- Bring to boil a very large pot of water with 1 teaspoon salt added or soup stock. Lightly oil or dampen hands with cold water. Gently roll into about 16 walnut-sized balls and drop into the boiling water or stock. Cover and cook at a gentle boil 30 to 40 minutes. As they cook, the balls will rise to the top and double in size.
- When cooked through, gently scoop out with a slotted spoon and either add directly to soup. The matzah balls can be added to prepared soup and frozen together; just defrost and reheat before serving. You can also freeze the balls in a single layer, not touching each other, on a lightly greased cookie sheet until hard, then put them into a container or freezer bag and store until needed. Partially defrost the matzah balls before gently adding to the soup and cooking together until both are heated through.
- Matzah Ball Tips:
- – Mix the batter as little as possible, just enough to blend the ingredients. Over-mixing will create create a denser, chewier result from the over-worked gluten.
- – The batter thickens as it rests in the fridge, so follow the recipe and don’t add more matzah meal just because you think the batter looks thin.
- – Put either a little oil on your hands or cold water so batter won’t stick as you shape the balls.
- – Walnut-sized balls are about right because they will double at least when cooked. You can make them bigger if you like. They might need to cook a bit longer to be done in the middle.

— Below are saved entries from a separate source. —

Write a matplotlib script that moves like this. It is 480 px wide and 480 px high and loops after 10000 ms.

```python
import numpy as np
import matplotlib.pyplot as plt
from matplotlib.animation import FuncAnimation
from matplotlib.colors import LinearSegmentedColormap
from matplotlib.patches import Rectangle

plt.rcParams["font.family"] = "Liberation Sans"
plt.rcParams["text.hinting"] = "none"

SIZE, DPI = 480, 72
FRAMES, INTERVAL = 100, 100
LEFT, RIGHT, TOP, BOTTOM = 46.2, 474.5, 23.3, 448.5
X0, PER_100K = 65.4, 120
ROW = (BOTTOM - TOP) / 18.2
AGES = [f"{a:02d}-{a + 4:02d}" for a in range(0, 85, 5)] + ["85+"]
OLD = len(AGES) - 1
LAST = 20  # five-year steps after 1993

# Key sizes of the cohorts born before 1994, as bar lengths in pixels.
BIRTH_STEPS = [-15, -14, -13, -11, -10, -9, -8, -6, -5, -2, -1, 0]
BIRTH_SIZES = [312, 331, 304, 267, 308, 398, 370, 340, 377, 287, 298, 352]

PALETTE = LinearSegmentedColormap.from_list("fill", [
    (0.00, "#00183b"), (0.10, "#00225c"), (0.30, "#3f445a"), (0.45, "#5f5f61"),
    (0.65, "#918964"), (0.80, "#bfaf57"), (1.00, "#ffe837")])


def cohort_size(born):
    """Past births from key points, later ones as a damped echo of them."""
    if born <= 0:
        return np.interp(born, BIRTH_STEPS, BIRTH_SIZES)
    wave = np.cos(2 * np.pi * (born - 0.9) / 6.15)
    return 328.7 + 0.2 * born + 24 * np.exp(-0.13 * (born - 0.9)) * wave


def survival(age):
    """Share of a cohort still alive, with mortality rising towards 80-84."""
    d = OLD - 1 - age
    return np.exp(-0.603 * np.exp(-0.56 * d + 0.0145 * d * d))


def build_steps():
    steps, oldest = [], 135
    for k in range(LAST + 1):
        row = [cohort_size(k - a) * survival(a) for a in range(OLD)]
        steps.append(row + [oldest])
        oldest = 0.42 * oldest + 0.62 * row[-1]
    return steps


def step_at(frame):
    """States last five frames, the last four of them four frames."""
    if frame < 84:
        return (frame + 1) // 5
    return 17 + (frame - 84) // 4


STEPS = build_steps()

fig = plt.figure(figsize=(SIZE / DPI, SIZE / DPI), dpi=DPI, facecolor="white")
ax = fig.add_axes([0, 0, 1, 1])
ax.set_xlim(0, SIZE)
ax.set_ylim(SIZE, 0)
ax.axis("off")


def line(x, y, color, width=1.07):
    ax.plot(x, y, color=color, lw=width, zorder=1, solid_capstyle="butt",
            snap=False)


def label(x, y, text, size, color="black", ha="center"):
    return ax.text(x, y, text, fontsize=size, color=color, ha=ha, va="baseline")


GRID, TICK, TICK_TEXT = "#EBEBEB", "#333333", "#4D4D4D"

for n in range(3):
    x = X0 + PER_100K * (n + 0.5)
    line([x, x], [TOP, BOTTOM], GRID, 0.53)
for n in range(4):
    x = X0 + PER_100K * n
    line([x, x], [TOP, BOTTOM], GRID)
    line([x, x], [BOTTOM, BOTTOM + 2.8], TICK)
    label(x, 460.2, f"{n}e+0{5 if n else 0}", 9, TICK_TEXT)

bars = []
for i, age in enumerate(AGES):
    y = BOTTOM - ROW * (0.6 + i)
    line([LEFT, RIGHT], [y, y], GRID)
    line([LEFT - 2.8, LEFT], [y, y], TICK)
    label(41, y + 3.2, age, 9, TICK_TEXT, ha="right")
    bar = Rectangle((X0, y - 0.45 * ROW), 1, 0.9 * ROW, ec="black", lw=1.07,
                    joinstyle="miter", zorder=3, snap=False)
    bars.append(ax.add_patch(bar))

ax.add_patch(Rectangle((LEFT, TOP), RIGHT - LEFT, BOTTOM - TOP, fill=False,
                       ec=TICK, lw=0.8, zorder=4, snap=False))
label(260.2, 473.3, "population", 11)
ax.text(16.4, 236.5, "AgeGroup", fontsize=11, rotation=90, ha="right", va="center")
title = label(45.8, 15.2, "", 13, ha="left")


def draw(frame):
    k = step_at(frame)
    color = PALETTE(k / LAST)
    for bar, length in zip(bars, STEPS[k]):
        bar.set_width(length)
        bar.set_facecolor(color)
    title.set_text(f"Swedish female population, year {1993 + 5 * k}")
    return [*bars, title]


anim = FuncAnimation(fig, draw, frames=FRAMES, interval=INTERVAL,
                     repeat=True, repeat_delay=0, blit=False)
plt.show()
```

- – Cook balls in broth for more flavor, or add them to the soup and reheat together.